*** Begin section ***
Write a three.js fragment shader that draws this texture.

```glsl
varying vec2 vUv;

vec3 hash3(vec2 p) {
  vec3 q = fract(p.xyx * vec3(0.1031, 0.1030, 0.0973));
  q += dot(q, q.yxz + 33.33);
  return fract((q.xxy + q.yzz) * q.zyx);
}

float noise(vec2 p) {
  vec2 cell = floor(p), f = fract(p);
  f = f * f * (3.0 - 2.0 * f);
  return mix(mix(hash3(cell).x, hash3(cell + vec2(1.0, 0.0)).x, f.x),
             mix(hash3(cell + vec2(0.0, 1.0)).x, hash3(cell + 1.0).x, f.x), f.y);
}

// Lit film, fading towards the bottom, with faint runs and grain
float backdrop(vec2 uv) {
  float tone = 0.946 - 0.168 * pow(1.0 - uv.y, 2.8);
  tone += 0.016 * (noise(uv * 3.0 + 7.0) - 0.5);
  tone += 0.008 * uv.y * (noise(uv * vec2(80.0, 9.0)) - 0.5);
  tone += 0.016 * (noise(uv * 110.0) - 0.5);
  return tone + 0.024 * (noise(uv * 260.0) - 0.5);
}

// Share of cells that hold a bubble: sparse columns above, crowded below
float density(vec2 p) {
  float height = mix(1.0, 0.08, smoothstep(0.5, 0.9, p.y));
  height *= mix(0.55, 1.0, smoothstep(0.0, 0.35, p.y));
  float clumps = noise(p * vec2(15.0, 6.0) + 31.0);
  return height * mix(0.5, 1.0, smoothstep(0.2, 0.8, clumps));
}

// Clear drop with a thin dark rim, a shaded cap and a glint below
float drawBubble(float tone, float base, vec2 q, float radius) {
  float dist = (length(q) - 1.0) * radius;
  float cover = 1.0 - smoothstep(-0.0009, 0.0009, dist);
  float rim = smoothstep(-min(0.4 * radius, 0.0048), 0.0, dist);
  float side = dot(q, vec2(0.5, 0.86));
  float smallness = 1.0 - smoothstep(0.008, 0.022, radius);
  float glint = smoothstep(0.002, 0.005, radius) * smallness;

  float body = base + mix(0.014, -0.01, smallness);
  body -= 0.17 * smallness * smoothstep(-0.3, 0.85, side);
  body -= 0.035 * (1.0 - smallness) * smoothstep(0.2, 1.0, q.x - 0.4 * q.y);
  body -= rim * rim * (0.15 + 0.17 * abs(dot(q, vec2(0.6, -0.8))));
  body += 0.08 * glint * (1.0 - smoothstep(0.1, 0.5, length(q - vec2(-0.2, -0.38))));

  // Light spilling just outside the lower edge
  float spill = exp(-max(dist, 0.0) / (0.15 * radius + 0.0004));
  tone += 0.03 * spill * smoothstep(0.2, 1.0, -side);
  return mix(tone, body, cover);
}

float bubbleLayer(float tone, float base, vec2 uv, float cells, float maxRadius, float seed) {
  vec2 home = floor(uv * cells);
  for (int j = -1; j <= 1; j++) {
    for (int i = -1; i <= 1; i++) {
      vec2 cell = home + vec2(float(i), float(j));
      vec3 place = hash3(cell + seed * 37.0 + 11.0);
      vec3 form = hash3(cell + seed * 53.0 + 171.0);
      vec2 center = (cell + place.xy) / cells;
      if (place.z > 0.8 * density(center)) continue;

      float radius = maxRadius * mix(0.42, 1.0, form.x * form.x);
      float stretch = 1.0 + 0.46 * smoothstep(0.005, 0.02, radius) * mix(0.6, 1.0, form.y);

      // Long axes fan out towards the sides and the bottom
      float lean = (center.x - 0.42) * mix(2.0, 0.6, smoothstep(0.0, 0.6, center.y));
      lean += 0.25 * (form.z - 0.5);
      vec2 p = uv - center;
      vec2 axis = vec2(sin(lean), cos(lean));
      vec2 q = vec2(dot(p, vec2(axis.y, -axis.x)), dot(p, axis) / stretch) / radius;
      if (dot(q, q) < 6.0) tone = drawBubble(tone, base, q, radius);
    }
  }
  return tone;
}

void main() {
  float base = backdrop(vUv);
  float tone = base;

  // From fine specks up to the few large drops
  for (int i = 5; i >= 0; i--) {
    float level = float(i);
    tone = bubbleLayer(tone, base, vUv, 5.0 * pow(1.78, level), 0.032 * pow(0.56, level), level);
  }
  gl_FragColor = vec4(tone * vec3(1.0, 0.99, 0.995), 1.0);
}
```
*** End section ***
* **What the task requires**:
Output the entries exactly. Leave nothing out.

* **Solution to this exercise**:
Write a three.js fragment shader that draws this texture.

```glsl
varying vec2 vUv;

vec3 hash3(vec2 p) {
  vec3 q = fract(p.xyx * vec3(0.1031, 0.1030, 0.0973));
  q += dot(q, q.yxz + 33.33);
  return fract((q.xxy + q.yzz) * q.zyx);
}

float noise(vec2 p) {
  vec2 cell = floor(p), f = fract(p);
  f = f * f * (3.0 - 2.0 * f);
  return mix(mix(hash3(cell).x, hash3(cell + vec2(1.0, 0.0)).x, f.x),
             mix(hash3(cell + vec2(0.0, 1.0)).x, hash3(cell + 1.0).x, f.x), f.y);
}

// Lit film, fading towards the bottom, with faint runs and grain
float backdrop(vec2 uv) {
  float tone = 0.946 - 0.168 * pow(1.0 - uv.y, 2.8);
  tone += 0.016 * (noise(uv * 3.0 + 7.0) - 0.5);
  tone += 0.008 * uv.y * (noise(uv * vec2(80.0, 9.0)) - 0.5);
  tone += 0.016 * (noise(uv * 110.0) - 0.5);
  return tone + 0.024 * (noise(uv * 260.0) - 0.5);
}

// Share of cells that hold a bubble: sparse columns above, crowded below
float density(vec2 p) {
  float height = mix(1.0, 0.08, smoothstep(0.5, 0.9, p.y));
  height *= mix(0.55, 1.0, smoothstep(0.0, 0.35, p.y));
  float clumps = noise(p * vec2(15.0, 6.0) + 31.0);
  return height * mix(0.5, 1.0, smoothstep(0.2, 0.8, clumps));
}

// Clear drop with a thin dark rim, a shaded cap and a glint below
float drawBubble(float tone, float base, vec2 q, float radius) {
  float dist = (length(q) - 1.0) * radius;
  float cover = 1.0 - smoothstep(-0.0009, 0.0009, dist);
  float rim = smoothstep(-min(0.4 * radius, 0.0048), 0.0, dist);
  float side = dot(q, vec2(0.5, 0.86));
  float smallness = 1.0 - smoothstep(0.008, 0.022, radius);
  float glint = smoothstep(0.002, 0.005, radius) * smallness;

  float body = base + mix(0.014, -0.01, smallness);
  body -= 0.17 * smallness * smoothstep(-0.3, 0.85, side);
  body -= 0.035 * (1.0 - smallness) * smoothstep(0.2, 1.0, q.x - 0.4 * q.y);
  body -= rim * rim * (0.15 + 0.17 * abs(dot(q, vec2(0.6, -0.8))));
  body += 0.08 * glint * (1.0 - smoothstep(0.1, 0.5, length(q - vec2(-0.2, -0.38))));

  // Light spilling just outside the lower edge
  float spill = exp(-max(dist, 0.0) / (0.15 * radius + 0.0004));
  tone += 0.03 * spill * smoothstep(0.2, 1.0, -side);
  return mix(tone, body, cover);
}

float bubbleLayer(float tone, float base, vec2 uv, float cells, float maxRadius, float seed) {
  vec2 home = floor(uv * cells);
  for (int j = -1; j <= 1; j++) {
    for (int i = -1; i <= 1; i++) {
      vec2 cell = home + vec2(float(i), float(j));
      vec3 place = hash3(cell + seed * 37.0 + 11.0);
      vec3 form = hash3(cell + seed * 53.0 + 171.0);
      vec2 center = (cell + place.xy) / cells;
      if (place.z > 0.8 * density(center)) continue;

      float radius = maxRadius * mix(0.42, 1.0, form.x * form.x);
      float stretch = 1.0 + 0.46 * smoothstep(0.005, 0.02, radius) * mix(0.6, 1.0, form.y);

      // Long axes fan out towards the sides and the bottom
      float lean = (center.x - 0.42) * mix(2.0, 0.6, smoothstep(0.0, 0.6, center.y));
      lean += 0.25 * (form.z - 0.5);
      vec2 p = uv - center;
      vec2 axis = vec2(sin(lean), cos(lean));
      vec2 q = vec2(dot(p, vec2(axis.y, -axis.x)), dot(p, axis) / stretch) / radius;
      if (dot(q, q) < 6.0) tone = drawBubble(tone, base, q, radius);
    }
  }
  return tone;
}

void main() {
  float base = backdrop(vUv);
  float tone = base;

  // From fine specks up to the few large drops
  for (int i = 5; i >= 0; i--) {
    float level = float(i);
    tone = bubbleLayer(tone, base, vUv, 5.0 * pow(1.78, level), 0.032 * pow(0.56, level), level);
  }
  gl_FragColor = vec4(tone * vec3(1.0, 0.99, 0.995), 1.0);
}
```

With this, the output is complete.